Footnote 8

 Given its priority, and in light of the amended plan’s reduced debtor contributions, the $4,000 secured claim would be fully repaid by about the end of the second year of the plan. The average balance over that period would be about $2,000, i.e., half the initial balance. The total interest premium would therefore be 1.5% x 2 x $2,000 = $60. In this and all following calculations, I do not adjust for time value, as timing effects have no substantial effect on the conclusion.

Footnote 9

 Assuming a 37% rate of default that results on average in only half the interest’s being paid, the expected value is $60 x (1 – 37%/2), or about $50.

Footnote 10

 According to the record in this case, the prime rate at the time of filing was 2% higher than the risk-free treasury rate, and the difference represented “mostly … risk [and] to some extent transaction costs.” App. 42 (testimony of Professor Steve Russell); see also Federal Reserve Board, Selected Interest Rates, http://www.federalreserve.gov/releases/ h15/data.htm (as visited Apr. 19, 2004) (available in Clerk of Court’s case file) (historical data showing prime rate typically exceeding 3-month constant-maturity treasury rate by 2%–3.5%). If “mostly” means about three-quarters of 2%, then the risk compensation included in the prime rate is 1.5%. Because this figure happens to be the same as the risk premium over prime, the expected value is similarly $50. See nn. 8–9, supra.

Footnote 11

 The truck was initially worth $6,395; the principal balance on the loan was about $6,426.

Footnote 12

 On the original loan, depreciation ($6,395 – $4,000, or $2,395) exceeded loan repayment ($6,426 – $4,895, or $1,531) by $864, i.e., 14% of the original truck value of $6,395. Applying the same percentage to the new $4,000 truck value yields approximately $550.

Footnote 13

 The truck in Rash had a replacement value of $41,000 and a foreclosure value of $31,875, i.e., 22% less. 520 U. S., at 957. If the market in this case had similar liquidity and the truck were repossessed after losing half its remaining value, the loss would be 22% of $2,000, or about $450.

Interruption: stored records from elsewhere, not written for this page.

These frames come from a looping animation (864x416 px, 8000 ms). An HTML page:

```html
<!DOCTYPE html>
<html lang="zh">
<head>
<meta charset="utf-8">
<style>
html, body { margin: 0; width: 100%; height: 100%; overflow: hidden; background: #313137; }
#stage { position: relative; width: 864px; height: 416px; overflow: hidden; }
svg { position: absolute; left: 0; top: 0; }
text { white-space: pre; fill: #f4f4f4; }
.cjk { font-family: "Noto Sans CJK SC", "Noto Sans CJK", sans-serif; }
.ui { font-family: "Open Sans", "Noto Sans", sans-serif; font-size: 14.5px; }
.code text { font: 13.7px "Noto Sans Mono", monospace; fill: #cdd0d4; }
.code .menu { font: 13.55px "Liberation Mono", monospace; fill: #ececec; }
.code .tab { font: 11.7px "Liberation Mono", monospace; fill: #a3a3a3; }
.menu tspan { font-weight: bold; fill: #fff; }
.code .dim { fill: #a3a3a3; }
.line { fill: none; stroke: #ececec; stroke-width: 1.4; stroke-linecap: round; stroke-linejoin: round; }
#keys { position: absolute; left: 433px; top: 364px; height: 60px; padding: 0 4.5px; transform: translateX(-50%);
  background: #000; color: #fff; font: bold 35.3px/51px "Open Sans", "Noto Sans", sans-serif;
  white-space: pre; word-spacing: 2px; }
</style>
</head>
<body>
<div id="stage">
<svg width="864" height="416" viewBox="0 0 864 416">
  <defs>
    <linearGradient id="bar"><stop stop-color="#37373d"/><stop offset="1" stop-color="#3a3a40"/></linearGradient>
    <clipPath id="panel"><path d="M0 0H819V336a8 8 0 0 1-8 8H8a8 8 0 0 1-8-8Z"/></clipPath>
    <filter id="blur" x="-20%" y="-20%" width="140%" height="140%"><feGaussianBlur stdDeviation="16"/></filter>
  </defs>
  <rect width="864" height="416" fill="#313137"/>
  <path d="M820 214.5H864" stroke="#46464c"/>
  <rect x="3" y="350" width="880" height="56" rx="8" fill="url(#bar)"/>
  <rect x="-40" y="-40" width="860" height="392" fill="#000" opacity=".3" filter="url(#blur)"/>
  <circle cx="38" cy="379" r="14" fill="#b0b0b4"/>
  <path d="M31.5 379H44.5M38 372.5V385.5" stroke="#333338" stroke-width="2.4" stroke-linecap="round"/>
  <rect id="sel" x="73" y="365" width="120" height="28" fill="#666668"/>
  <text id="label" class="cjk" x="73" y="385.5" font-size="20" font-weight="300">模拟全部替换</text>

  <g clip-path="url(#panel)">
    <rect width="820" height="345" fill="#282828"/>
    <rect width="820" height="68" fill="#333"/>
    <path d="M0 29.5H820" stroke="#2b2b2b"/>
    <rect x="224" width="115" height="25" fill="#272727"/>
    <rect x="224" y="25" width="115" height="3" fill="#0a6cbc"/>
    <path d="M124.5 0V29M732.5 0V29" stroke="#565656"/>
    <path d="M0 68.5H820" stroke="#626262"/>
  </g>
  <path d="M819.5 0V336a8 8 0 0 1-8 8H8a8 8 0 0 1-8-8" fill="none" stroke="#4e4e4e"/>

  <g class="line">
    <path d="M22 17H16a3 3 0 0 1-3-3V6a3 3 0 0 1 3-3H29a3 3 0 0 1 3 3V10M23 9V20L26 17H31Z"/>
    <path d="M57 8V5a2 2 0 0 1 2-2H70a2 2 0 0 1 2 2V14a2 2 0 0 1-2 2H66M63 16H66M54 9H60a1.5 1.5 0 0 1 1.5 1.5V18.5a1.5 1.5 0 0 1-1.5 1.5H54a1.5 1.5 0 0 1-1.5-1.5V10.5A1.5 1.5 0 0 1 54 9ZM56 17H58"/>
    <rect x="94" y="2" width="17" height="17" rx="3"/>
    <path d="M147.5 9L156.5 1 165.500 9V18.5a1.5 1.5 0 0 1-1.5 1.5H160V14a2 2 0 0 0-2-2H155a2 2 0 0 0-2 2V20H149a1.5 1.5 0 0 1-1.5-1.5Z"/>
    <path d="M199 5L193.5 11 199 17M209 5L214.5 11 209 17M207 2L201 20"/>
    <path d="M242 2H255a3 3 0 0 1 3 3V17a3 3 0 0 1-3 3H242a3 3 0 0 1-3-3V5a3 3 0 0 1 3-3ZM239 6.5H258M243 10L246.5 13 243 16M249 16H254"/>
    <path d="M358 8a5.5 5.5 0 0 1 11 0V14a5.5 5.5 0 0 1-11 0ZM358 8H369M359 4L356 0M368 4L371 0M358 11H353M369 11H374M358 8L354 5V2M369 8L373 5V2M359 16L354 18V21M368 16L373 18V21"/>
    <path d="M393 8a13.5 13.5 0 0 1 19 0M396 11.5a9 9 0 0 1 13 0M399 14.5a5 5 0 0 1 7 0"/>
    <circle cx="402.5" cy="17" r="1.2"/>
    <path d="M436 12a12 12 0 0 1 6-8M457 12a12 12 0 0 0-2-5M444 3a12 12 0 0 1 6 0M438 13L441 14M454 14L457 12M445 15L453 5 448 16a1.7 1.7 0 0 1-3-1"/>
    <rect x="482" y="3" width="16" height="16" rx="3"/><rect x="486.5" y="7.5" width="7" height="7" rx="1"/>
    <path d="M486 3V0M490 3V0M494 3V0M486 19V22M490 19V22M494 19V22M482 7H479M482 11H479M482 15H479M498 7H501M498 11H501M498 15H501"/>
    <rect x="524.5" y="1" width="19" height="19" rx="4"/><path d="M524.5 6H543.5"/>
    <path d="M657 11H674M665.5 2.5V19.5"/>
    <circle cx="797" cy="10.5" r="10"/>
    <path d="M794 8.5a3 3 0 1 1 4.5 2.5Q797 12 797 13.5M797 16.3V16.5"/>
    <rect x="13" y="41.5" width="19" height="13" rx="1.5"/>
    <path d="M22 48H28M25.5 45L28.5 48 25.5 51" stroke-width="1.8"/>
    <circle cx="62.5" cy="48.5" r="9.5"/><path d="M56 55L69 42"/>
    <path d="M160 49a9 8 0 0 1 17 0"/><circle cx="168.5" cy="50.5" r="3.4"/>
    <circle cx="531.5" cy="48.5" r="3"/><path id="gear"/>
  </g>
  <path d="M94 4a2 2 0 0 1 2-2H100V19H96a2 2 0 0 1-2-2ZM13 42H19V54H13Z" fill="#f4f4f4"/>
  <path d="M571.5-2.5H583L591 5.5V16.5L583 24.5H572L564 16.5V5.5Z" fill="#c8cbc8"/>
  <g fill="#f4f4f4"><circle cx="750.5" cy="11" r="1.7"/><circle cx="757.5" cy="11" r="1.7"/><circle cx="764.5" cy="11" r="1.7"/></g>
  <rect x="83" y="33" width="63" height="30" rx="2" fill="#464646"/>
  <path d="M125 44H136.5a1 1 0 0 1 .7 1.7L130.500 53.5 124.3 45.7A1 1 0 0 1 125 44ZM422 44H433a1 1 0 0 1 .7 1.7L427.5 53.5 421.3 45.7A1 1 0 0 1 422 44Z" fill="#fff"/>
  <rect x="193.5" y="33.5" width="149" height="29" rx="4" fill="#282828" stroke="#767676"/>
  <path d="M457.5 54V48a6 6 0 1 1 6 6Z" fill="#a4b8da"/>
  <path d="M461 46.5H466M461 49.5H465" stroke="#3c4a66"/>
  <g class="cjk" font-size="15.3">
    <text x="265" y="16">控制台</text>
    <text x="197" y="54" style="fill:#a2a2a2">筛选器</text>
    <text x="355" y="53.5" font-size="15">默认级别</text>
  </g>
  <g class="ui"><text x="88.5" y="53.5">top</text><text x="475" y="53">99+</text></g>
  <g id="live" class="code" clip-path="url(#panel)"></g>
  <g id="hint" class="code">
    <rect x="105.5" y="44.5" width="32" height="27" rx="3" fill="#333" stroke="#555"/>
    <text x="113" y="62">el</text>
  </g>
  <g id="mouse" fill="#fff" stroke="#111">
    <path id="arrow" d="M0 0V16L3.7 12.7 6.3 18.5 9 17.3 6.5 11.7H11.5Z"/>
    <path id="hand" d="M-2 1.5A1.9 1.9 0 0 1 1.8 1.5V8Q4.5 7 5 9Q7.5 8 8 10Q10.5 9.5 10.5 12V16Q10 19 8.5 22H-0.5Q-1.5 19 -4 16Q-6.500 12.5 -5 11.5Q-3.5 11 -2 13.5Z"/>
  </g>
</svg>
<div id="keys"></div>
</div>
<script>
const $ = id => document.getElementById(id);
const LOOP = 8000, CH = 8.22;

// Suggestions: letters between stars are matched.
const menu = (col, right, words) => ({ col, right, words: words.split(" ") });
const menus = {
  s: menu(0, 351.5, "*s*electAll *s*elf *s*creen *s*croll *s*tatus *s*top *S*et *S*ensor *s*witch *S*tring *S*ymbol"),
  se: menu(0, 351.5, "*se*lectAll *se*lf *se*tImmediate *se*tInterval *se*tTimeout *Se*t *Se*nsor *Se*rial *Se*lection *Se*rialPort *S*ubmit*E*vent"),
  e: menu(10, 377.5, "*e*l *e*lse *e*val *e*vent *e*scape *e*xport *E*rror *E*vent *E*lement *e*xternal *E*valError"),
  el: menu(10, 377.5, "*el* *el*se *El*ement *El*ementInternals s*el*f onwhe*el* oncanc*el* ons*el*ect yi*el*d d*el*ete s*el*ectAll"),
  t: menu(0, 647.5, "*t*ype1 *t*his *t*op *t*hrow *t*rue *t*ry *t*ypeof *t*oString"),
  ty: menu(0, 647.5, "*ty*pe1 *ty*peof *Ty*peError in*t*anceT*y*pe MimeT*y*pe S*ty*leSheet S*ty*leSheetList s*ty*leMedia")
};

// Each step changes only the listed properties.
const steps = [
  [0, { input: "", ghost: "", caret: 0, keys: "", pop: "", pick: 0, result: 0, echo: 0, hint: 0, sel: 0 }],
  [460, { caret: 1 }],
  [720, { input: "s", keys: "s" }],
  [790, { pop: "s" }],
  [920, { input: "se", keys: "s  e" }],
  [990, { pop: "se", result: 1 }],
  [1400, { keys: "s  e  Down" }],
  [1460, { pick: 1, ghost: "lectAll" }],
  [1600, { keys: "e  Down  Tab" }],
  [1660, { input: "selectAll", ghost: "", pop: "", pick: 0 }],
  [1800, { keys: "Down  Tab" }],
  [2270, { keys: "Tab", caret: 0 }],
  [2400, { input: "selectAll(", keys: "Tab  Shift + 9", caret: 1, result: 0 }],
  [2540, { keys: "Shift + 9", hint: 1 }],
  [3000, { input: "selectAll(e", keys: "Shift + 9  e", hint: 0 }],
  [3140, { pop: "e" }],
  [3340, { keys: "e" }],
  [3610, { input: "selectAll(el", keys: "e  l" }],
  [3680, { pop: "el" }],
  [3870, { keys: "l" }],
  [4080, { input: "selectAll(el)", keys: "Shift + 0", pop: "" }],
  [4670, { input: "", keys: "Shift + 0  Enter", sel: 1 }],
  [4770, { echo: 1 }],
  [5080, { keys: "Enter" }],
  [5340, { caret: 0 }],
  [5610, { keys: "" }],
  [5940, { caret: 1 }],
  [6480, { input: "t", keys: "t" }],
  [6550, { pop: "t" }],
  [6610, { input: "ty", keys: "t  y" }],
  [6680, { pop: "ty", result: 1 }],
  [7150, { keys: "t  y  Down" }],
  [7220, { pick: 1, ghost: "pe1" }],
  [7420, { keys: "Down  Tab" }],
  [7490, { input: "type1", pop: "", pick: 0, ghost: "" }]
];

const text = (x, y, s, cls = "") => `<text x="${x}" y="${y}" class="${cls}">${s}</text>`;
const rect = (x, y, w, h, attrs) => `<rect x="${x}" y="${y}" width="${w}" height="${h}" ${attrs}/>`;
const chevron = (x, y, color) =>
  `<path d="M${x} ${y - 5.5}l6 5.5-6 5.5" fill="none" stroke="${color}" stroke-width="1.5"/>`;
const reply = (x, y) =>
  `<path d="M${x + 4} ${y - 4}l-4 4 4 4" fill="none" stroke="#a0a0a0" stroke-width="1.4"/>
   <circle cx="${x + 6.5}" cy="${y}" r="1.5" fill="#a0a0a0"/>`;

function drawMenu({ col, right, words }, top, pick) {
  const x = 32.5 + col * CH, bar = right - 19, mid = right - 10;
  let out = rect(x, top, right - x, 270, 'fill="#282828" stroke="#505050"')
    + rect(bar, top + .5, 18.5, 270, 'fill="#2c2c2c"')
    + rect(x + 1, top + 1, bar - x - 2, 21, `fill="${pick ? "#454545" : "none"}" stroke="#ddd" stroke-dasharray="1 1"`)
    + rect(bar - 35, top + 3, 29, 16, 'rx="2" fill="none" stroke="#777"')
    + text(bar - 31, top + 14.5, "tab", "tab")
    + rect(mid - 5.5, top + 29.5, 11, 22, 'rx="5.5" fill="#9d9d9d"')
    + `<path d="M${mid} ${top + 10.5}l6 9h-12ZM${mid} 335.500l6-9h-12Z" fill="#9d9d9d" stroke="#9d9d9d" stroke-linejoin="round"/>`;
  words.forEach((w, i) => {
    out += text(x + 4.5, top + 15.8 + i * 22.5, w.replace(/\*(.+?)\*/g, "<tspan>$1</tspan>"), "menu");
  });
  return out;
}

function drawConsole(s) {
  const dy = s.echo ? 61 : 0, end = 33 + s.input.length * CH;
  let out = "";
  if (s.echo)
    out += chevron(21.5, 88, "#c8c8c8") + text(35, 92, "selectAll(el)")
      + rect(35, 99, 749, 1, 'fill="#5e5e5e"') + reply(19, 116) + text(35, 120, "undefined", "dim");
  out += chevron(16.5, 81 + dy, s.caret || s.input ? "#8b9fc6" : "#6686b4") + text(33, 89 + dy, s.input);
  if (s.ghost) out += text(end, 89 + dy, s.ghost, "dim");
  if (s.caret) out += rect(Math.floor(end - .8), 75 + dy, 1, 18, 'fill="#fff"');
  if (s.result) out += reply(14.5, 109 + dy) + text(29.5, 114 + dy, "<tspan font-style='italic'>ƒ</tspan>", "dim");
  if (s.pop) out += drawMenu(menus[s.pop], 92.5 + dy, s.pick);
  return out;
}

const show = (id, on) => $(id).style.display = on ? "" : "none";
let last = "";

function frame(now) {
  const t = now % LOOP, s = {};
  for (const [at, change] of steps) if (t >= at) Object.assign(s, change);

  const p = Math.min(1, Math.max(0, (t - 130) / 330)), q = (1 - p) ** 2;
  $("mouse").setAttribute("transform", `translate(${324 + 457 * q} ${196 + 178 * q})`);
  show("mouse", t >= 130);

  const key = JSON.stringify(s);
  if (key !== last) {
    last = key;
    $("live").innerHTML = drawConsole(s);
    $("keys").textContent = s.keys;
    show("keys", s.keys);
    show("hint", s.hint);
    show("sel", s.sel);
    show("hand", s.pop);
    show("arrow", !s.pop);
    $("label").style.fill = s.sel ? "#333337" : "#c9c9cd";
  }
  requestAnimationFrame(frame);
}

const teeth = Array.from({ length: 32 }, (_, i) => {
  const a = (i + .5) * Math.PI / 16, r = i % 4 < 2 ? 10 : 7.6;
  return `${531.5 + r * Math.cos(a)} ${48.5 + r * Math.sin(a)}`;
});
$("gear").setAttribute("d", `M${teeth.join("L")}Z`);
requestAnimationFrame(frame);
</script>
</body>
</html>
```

Footnote 14

 A 1.5% risk premium plus a 1.5% risk component in the prime rate yielded an expected benefit of about $100, see supra, at 11–12, so, to yield $590, the total risk compensation would have to be 5.9 times as high, i.e., almost 18%, or a 16.5% risk premium over prime.

Footnote 15

 For example, by ignoring the possibility that the creditor might recover some of its undersecurity as an unsecured claimant, that the plan might fail only after full repayment of secured claims, or that an oversecured creditor might recover some of its expenses under 11 U. S. C. §506(b).

Footnote 16

 For example, by assuming a failure rate of 37%, cf. n. 1, supra, and by ignoring all costs of default other than the three mentioned.

Footnote 17

 It is true that, if the debtor defaults, one of the costs the creditor suffers is the cost of liquidating the collateral. See supra, at 13. But it is illogical to “compensate” for this risk by requiring all plans to pay the full cost of liquidation (replacement value minus foreclosure value), rather than an amount that reflects the possibility that liquidation will actually be necessary and that full payments will not be made.

Official Supreme Court caselaw is only found in the print version of the United States Reports. Justia caselaw is provided for general informational purposes only, and may not reflect current legal developments, verdicts or settlements. We make no warranties or guarantees about the accuracy, completeness, or adequacy of the information contained on this site or information linked to from this site. Please check official sources.